§ **EXERCISE INSTRUCTIONS**
Copy the listing below line for line, starting at its first line and ending with the line that has "flex; justify-content: space-between;" in it. Add nothing.

§ **SOURCE INFORMATION**
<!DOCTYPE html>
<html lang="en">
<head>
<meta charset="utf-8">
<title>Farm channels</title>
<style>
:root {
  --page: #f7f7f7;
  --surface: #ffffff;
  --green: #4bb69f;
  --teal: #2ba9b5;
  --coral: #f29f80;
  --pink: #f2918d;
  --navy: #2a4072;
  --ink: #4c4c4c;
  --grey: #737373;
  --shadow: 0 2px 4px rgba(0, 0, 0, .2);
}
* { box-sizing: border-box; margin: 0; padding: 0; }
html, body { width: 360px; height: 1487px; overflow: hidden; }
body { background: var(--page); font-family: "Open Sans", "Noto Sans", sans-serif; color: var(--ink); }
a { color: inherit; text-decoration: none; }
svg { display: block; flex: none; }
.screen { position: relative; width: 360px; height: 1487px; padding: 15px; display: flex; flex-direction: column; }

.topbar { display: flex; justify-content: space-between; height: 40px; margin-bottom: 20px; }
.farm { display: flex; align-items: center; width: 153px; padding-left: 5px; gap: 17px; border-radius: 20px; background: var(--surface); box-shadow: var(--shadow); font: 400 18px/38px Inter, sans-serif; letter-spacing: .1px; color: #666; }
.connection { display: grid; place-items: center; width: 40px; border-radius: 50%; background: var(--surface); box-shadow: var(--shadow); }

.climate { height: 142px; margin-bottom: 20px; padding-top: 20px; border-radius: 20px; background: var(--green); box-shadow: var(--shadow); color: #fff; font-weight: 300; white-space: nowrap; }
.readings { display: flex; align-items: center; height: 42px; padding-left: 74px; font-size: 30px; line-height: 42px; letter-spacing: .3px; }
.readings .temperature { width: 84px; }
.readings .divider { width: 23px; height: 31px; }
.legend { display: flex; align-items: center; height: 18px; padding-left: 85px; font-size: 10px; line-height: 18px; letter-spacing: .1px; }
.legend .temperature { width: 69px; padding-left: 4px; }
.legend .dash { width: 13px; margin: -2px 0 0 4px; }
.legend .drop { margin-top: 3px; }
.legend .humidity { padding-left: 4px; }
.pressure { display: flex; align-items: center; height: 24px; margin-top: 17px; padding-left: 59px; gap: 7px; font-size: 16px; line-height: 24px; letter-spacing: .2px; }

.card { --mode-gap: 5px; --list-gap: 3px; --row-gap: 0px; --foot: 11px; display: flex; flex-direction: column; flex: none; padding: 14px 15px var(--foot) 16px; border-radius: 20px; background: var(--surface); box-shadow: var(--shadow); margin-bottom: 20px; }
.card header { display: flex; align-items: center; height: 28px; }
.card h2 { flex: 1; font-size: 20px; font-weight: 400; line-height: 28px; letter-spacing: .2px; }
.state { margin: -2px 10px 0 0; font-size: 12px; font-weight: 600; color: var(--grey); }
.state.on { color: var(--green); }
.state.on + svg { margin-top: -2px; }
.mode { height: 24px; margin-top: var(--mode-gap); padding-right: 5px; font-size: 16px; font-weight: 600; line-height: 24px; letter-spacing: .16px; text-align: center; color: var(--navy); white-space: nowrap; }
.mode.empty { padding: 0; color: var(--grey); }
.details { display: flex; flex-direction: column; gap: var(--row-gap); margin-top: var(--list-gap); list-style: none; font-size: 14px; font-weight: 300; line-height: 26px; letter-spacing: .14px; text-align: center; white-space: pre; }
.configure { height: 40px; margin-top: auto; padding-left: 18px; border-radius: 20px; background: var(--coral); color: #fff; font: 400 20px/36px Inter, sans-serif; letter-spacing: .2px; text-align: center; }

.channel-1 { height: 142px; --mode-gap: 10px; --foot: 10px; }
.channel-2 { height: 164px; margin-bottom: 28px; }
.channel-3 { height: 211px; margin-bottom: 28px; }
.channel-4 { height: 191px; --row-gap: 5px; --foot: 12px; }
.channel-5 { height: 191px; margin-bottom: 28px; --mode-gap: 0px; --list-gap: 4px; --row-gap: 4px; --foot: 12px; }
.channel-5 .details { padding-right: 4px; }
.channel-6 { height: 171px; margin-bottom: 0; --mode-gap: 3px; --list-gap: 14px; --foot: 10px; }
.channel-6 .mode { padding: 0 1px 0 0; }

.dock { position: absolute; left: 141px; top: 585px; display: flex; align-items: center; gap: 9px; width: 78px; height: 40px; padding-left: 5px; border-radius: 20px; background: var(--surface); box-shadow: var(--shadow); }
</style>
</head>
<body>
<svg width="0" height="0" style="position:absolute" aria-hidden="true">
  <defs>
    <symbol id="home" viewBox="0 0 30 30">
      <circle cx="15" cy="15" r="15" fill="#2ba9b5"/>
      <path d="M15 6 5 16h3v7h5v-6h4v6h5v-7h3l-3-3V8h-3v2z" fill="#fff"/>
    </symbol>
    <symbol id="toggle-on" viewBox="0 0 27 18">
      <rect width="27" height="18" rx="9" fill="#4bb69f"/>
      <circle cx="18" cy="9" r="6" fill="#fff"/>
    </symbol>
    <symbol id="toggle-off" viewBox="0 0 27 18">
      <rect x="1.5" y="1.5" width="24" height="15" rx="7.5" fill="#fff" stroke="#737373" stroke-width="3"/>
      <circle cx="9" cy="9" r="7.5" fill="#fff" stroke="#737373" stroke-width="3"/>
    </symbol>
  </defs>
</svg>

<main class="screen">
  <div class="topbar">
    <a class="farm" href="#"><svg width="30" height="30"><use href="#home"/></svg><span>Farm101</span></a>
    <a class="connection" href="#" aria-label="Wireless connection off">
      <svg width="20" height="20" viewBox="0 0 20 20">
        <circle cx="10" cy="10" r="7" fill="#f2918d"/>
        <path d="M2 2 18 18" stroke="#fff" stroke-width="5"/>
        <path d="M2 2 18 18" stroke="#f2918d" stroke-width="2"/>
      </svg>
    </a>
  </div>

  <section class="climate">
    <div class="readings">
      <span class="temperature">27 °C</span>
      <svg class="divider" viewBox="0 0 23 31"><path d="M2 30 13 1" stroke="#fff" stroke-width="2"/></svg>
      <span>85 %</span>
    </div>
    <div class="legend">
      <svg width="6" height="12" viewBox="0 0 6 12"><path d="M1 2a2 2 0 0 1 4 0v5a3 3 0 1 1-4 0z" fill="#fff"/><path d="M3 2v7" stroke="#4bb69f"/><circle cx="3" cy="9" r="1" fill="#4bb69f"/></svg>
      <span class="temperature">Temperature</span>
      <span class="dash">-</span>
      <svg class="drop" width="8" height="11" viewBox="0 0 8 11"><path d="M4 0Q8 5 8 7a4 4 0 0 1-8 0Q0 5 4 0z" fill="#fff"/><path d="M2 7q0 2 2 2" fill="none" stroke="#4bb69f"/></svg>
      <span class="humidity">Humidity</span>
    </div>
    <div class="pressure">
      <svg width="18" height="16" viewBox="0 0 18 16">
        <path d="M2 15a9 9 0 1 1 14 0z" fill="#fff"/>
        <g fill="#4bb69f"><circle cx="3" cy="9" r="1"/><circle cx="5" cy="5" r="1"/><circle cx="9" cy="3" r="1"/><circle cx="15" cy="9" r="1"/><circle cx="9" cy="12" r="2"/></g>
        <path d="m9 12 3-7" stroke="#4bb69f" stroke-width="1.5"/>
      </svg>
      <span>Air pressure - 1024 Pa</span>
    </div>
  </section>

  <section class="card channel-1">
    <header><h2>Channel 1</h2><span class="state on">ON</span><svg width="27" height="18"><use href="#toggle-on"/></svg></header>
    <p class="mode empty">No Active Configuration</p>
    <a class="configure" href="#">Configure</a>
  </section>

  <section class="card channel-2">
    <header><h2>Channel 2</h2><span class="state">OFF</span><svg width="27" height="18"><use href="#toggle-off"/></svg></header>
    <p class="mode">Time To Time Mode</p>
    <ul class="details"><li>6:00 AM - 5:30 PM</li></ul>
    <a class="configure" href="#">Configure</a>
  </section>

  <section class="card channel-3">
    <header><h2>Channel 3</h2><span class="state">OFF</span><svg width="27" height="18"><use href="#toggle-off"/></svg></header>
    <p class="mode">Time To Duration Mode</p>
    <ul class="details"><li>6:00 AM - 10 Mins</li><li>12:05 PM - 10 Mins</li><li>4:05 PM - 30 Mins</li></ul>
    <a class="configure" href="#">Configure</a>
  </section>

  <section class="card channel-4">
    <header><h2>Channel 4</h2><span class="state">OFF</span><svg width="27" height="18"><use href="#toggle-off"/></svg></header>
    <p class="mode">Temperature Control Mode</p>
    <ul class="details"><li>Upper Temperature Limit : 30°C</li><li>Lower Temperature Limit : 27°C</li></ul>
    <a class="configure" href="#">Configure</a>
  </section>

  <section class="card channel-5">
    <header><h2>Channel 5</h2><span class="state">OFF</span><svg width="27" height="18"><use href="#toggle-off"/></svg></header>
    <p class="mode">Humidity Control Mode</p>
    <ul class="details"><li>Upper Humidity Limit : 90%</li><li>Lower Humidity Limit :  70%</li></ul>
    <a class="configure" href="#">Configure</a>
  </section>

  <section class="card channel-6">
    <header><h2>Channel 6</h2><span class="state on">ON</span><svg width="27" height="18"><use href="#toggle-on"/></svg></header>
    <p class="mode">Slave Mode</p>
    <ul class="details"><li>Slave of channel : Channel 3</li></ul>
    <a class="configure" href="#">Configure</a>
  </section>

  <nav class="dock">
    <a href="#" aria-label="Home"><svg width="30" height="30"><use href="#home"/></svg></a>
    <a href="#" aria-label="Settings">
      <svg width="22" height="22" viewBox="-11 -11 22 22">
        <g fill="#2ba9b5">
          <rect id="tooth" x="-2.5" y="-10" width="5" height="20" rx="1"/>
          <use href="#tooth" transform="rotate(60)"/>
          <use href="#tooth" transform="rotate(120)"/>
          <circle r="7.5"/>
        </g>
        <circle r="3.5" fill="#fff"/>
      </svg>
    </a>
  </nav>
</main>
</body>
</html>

§ **ANSWER BOX**
<!DOCTYPE html>
<html lang="en">
<head>
<meta charset="utf-8">
<title>Farm channels</title>
<style>
:root {
  --page: #f7f7f7;
  --surface: #ffffff;
  --green: #4bb69f;
  --teal: #2ba9b5;
  --coral: #f29f80;
  --pink: #f2918d;
  --navy: #2a4072;
  --ink: #4c4c4c;
  --grey: #737373;
  --shadow: 0 2px 4px rgba(0, 0, 0, .2);
}
* { box-sizing: border-box; margin: 0; padding: 0; }
html, body { width: 360px; height: 1487px; overflow: hidden; }
body { background: var(--page); font-family: "Open Sans", "Noto Sans", sans-serif; color: var(--ink); }
a { color: inherit; text-decoration: none; }
svg { display: block; flex: none; }
.screen { position: relative; width: 360px; height: 1487px; padding: 15px; display: flex; flex-direction: column; }

.topbar { display: flex; justify-content: space-between; height: 40px; margin-bottom: 20px; }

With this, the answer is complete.